A mix of shock, surprise, humor, and outrage swept through social media in response. There were memes connecting her humorously to pop culture images, thinkpieces on her cultural appropriation, and even a Twitter hashtag #AskRachel that asked pop quiz questions based on black pop culture, practices, and generalizations.
But, scraping the bottom of the barrel was the rising use of the terms “transracial” and “transethnic” to describe a woman with a handy use of bronzer and good wigs. If we could widely celebrate Bruce Jenner’s transition to “Caitlyn”, some people asked, why couldn’t Rachel transition to black?
This sounds like a reasonable question. Scholars who study race and gender typically argue that both are social constructions—fluid identities that don’t rely on specific physical characteristics. Put simply, the idea of social construction tells us that being born with a vagina doesn’t mean you like to bake and having light skin doesn’t mean you’re white.
Through our language and practices, we take physical characteristics and give them meanings that we perform and enforce in society.
Transgender identity is not about lying or deceiving people. Social construction is the reason we think leg hair is sexy or unsexy depending on whether you’re a man or a woman (or why we insist that GI Joe action figure is absolutely, positively not a doll). But when it comes to race, social construction can also be a useful concept, because it reminds us that race is largely defined in terms of power.

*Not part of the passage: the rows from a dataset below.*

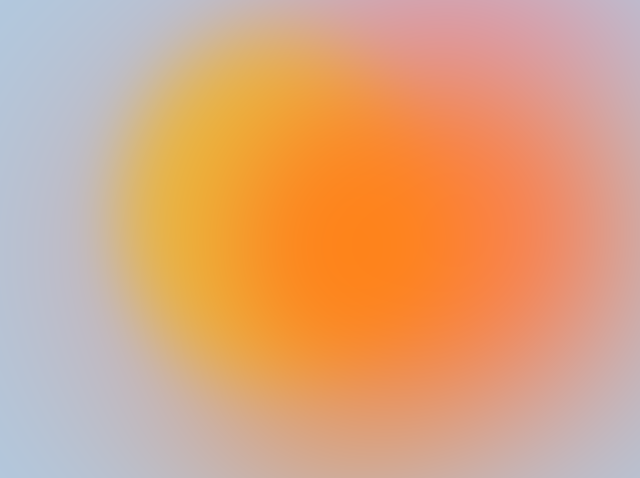
Reproduce this background procedurally as a WebGL 2 fragment shader.

```glsl
#version 300 es
precision highp float;

uniform vec2 u_resolution;
out vec4 fragColor;

#define SKY   vec3(0.69, 0.79, 0.88)
#define HAZE  vec3(0.80, 0.68, 0.68)
#define PINK  vec3(0.84, 0.62, 0.72)
#define SAND  vec3(0.84, 0.65, 0.50)
#define GOLD  vec3(0.91, 0.73, 0.25)
#define CORAL vec3(1.00, 0.48, 0.30)
#define EMBER vec3(1.00, 0.51, 0.09)

// Elliptical glow: 1 at the centre; a higher power gives a firmer rim.
float glow(vec2 p, vec2 centre, vec2 radius, float power) {
    return exp(-pow(length((p - centre) / radius), power));
}

void main() {
    vec2 uv = gl_FragCoord.xy / u_resolution;

    // Cool sky with a wide, warm haze
    vec3 colour = mix(SKY, HAZE, glow(uv, vec2(0.60, 0.47), vec2(0.55, 0.60), 3.0));

    // Pink light above, sand below
    colour = mix(colour, PINK, 0.80 * glow(uv, vec2(0.71, 0.92), vec2(0.28, 0.20), 2.0));
    colour = mix(colour, SAND, 0.50 * glow(uv, vec2(0.52, 0.08), vec2(0.25, 0.20), 2.0));

    // Firm golden rim on the left, soft coral on the right
    colour = mix(colour, GOLD, glow(uv, vec2(0.42, 0.56), vec2(0.24, 0.37), 5.0));
    colour = mix(colour, CORAL, 0.85 * glow(uv, vec2(0.72, 0.52), vec2(0.26, 0.36), 2.5));

    // Bright orange core
    colour = mix(colour, EMBER, 0.92 * glow(uv, vec2(0.56, 0.48), vec2(0.22, 0.32), 2.3));

    fragColor = vec4(colour, 1.0);
}
```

For as long as the United States has existed, a person’s perceived racial identity has shaped his or her employment, education, housing, health, and economic opportunities and outcomes.
Through the 19th century, enslaved people of African descent who appeared white (often due to the generational rape of enslaved women by white men) were still deemed black and treated as property under American law. Into the 20th century, eugenicists tried to use science to prove the biological inferiority of black people and superiority of whites. In truth, there was never any such thing as a “black gene” or “black blood”, no specific melanin levels, eye colors, brain size, or height that could pinpoint what we mean by “black”. But the idea that blacks were biologically and pathologically flawed continued undeterred.
To overcome discrimination in a society that used race to determined whether one could vote, buy a home, or be killed or raped with impunity, some black people attempted to pass for white. But this was a risky and tragic enterprise, a life of fear in being found out (possibly through the birth of a child that was a little “too” dark) and lifelong estrangement from friends, family, and home. Most of these folks claimed whiteness because of the power and privilege it offered, not because they believed themselves to be essentially white.
Rachel Dolezal’s seeming attempt at “reverse passing” comes with none of this historical baggage, duress, or danger. To put it simply, Rachel Dolezal was a con artist. She was raised with the advantages of being born white in America and can, at any time, return to that identity and privilege. Her lies about her heritage, history, family, and her reports of racial harassment aimed to intentionally and willfully deceive the people around her. In some photos, Dolezal appears to have even darkened her skin and donned wigs to mask her natural hair texture and color. This performance emphasizes hair and skin as definitive racial charateristics (which Dolezal, a woman who teaches black studies and freely quotes WEB DuBois, knows to be false).
Race is largely defined in terms of power. Dolezal occupied and dominated spaces ostensibly reserved for people who had life-long experiences of racial marginalization and disenfranchisement. And she needlessly fooled people who would have embraced her activism regardless of her racial identity (as numerous folks have pointed out, some of the NAACP’s founding members were white). Unlike those blacks who have attempted to “pass” in order to access the advantages of full citizenship in the United States, in this charade, Dolezal risked her reputation, not her life.
In some ways, it’s understandable that Dolezal might have wanted to distance herself from white identity. Whiteness in American society usurps and eroded ethnic, national, and cultural difference. In America, Irish, Jewish and Italian people became white over time, a process that subordinated their prior identities, loyalties, and cultural traditions. More than that, whiteness survived through brutal and bloody regulation and enforcement. And no doubt being born to parents who spent three years living in a teepee helped make cultural appropriation seem to Rachel a viable lifestyle choice.
But that doesn’t make her black. The term “transracial” comes from a larger context of transracial adoption, of people caring for children of different racial identities than their own. Inherent to the idea of transracial adoption is the question of how to build families across difference, not how to circumvent, ignore, or misrepresent it.
And transgender identity, too, is not about lying or deceiving people. Being a transgender person exposes the mutability of gender, it doesn’t exploit it. Being a transgender person is largely about escaping the social, physiological, and mental torture that comes with pretending to be the gender that society deems appropriate. Transgender identity is not about evading either subordination or privilege—as Janet Mock puts it, transitioning to a different gender helped her match her body to “the vision I had of myself”.
To conflate trans folks with Dolezal gives credence to the deepest, most malicious lie there is about transgender identity and queer sexuality—that they are deceitful. Being a transgender person is not about misleading the world about your past, in terms of your lineage, upbringing, history, and experiences. It is not about denying who you once were and any advantages you may have had, personally and filtered down through generations. Increasingly, it seems this is exactly what Rachel Dolezal has done through untruths about her life and her experience.